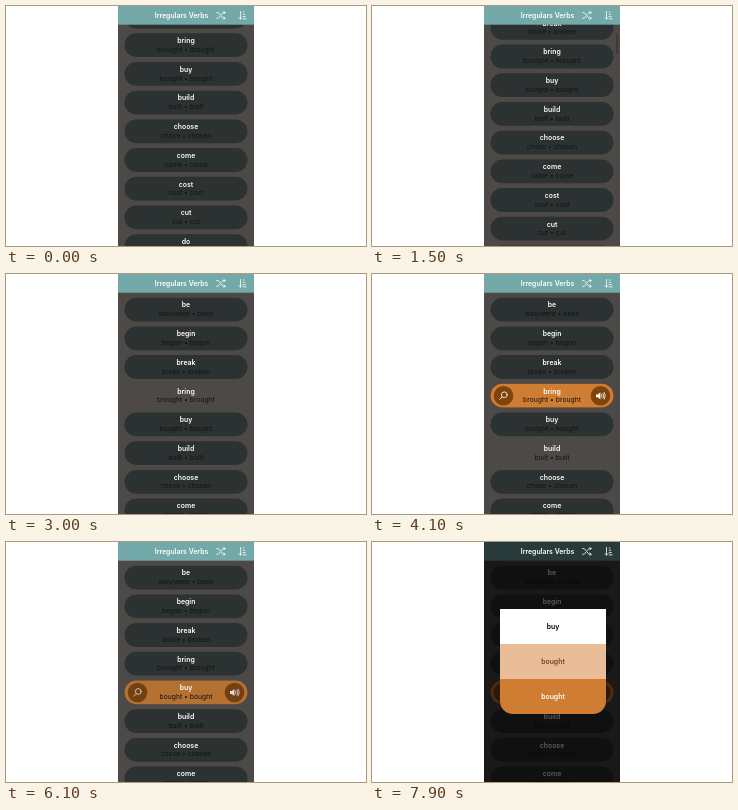
An HTML page that plays this animation: 360 px wide and 240 px high, repeating every 8000 ms.

```html
<!DOCTYPE html>
<html lang="en">
<head>
<meta charset="utf-8">
<title>Irregulars Verbs</title>
<style>
  html, body { margin: 0; width: 100%; height: 100%; overflow: hidden; background: #fff; }
  svg { display: block; width: 360px; height: 240px; }
  text { font: 600 6.9px Inter, "Liberation Sans", sans-serif; text-anchor: middle; fill: #fff; }
  text.past { font-weight: 400; font-size: 6.8px; fill: #101415; }
  .line { fill: none; stroke: #fff; stroke-linecap: round; stroke-linejoin: round; }
</style>
</head>
<body>
<svg viewBox="0 0 360 240">
  <defs>
    <clipPath id="screen"><rect x="112" width="136" height="240"/></clipPath>
    <g id="buttons">
      <circle cx="131.5" cy="12" r="9.8" fill="#7f440c"/>
      <g class="line" stroke-width=".8">
        <circle cx="132.3" cy="11" r="2.9"/>
        <path d="M130.1 13.2l-2.4 2.4"/>
      </g>
      <circle cx="228.5" cy="12" r="9.8" fill="#7f440c"/>
      <path d="M224 10.6h1.8l2.6-2.2v7.2l-2.6-2.2H224z" fill="#fff"/>
      <path class="line" stroke-width=".8" d="M229.6 10.6q.9 1.4 0 2.8M231 9.6q1.6 2.4 0 4.8M232.3 8.7q2.2 3.3 0 6.6"/>
    </g>
  </defs>
  <g clip-path="url(#screen)">
    <rect x="112" width="136" height="240" fill="#4c4946"/>
    <g id="list"></g>
    <rect id="bar" x="244.5" width="1.5" height="21.5" rx=".75" fill="#383532"/>
    <rect x="112" width="136" height="18.7" fill="#73a9a8"/>
    <rect id="dim" x="112" width="136" height="240"/>
    <text x="175.5" y="12">Irregulars Verbs</text>
    <g class="line" stroke-width=".8">
      <path d="M210.6 6.6h1.7l4.5 5.6h2.2M210.6 12.2h1.7l1.4-1.8M215.4 8.4l1.4-1.8h2.2M217.8 5.2l1.4 1.4-1.4 1.4M217.8 10.8l1.4 1.4-1.4 1.4"/>
      <path d="M234.5 5.5v7.6M233 11.6l1.5 1.5 1.5-1.5M237.2 6h.8M237.2 8.3h1.5M237.2 10.6h2.2M237.2 12.9h3"/>
    </g>
    <g id="card">
      <path d="M-53-52.5h106v35h-106z" fill="#fff"/>
      <path d="M-53-17.5h106v35h-106z" fill="#e8bd98"/>
      <path d="M-53 17.5h106v22a13 13 0 0 1-13 13h-80a13 13 0 0 1-13-13z" fill="#cf7d32"/>
      <text y="-32.5" style="fill:#000">buy</text>
      <text y="2.5" style="fill:#774820">bought</text>
      <text y="37.5">bought</text>
    </g>
  </g>
</svg>
<script>
const LOOP = 8000, STEP = 28.7, TOP = 23.7;
const PRESS = 200, GLOW = 240;
const verbs = `be was/were been|begin began begun|break broke broken|bring brought brought
buy bought bought|build built built|choose chose chosen|come came come|cost cost cost
cut cut cut|do did done|draw drew drawn`.split(/[|\n]/).map(v => v.split(" "));

// Each tap takes the highlight from the row tapped before it.
const taps = { bring: 2850, build: 4000, buy: 5700 };

const ramp = (t, from, length) => Math.min(1, Math.max(0, (t - from) / length));
const smooth = p => p * p * (3 - 2 * p);

const $ = id => document.getElementById(id);
const list = $("list"), bar = $("bar"), dim = $("dim"), card = $("card");
const pill = fill => `<rect x="118.5" width="123" height="23.8" rx="11.9" fill="${fill}"/>`;

list.innerHTML = verbs.map(([base, past, part], i) => `
  <g transform="translate(0 ${TOP + i * STEP})">
    <g class="dark">${pill("#2c3231")}</g>
    <g class="lit">${pill("#cf7d32")}<use href="#buttons"/></g>
    <text x="180" y="9.8">${base}</text>
    <text class="past" x="180" y="18.6">${past} • ${part}</text>
  </g>`).join("");

const rows = verbs.map(([name], i) => {
  const tap = taps[name] ?? Infinity;
  const next = Math.min(...Object.values(taps).filter(time => time > tap));
  const [dark, lit] = list.children[i].children;
  return { tap, next, dark, lit };
});

// A slow drag, a fling past the top, then the bounce back.
function scrollAt(t) {
  return 82.5 - 11.3 * ramp(t, 600, 900) - 73.2 * smooth(ramp(t, 1500, 600)) + 2 * ramp(t, 2200, 300);
}

function draw(t) {
  const y = scrollAt(t);
  list.setAttribute("transform", `translate(0 ${-y})`);
  bar.setAttribute("y", 20 + Math.max(0, y) * .1);
  bar.setAttribute("opacity", ramp(t, 500, 150) - ramp(t, 2400, 300));

  for (const { tap, next, dark, lit } of rows) {
    const glow = ramp(t, tap + PRESS, GLOW);
    dark.setAttribute("opacity", 1 - ramp(t, tap, 80) + glow);
    lit.setAttribute("opacity", glow - ramp(t, next + PRESS, 150));
  }

  dim.setAttribute("opacity", .65 * ramp(t, 7200, 250));
  const left = 1 - ramp(t, 7200, 600);
  card.setAttribute("transform",
    `translate(${181 - 21.6 * left} ${119.5 - 188 * left ** 2}) rotate(${12 * left})`);
}

const start = performance.now();
function tick() {
  draw((performance.now() - start) % LOOP);
  requestAnimationFrame(tick);
}
tick();
</script>
</body>
</html>
```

PROBLEM REQUIREMENTS: Look over the data above and show each line that contains "smooth".

RESPONSE BOX:
const smooth = p => p * p * (3 - 2 * p);
  return 82.5 - 11.3 * ramp(t, 600, 900) - 73.2 * smooth(ramp(t, 1500, 600)) + 2 * ramp(t, 2200, 300);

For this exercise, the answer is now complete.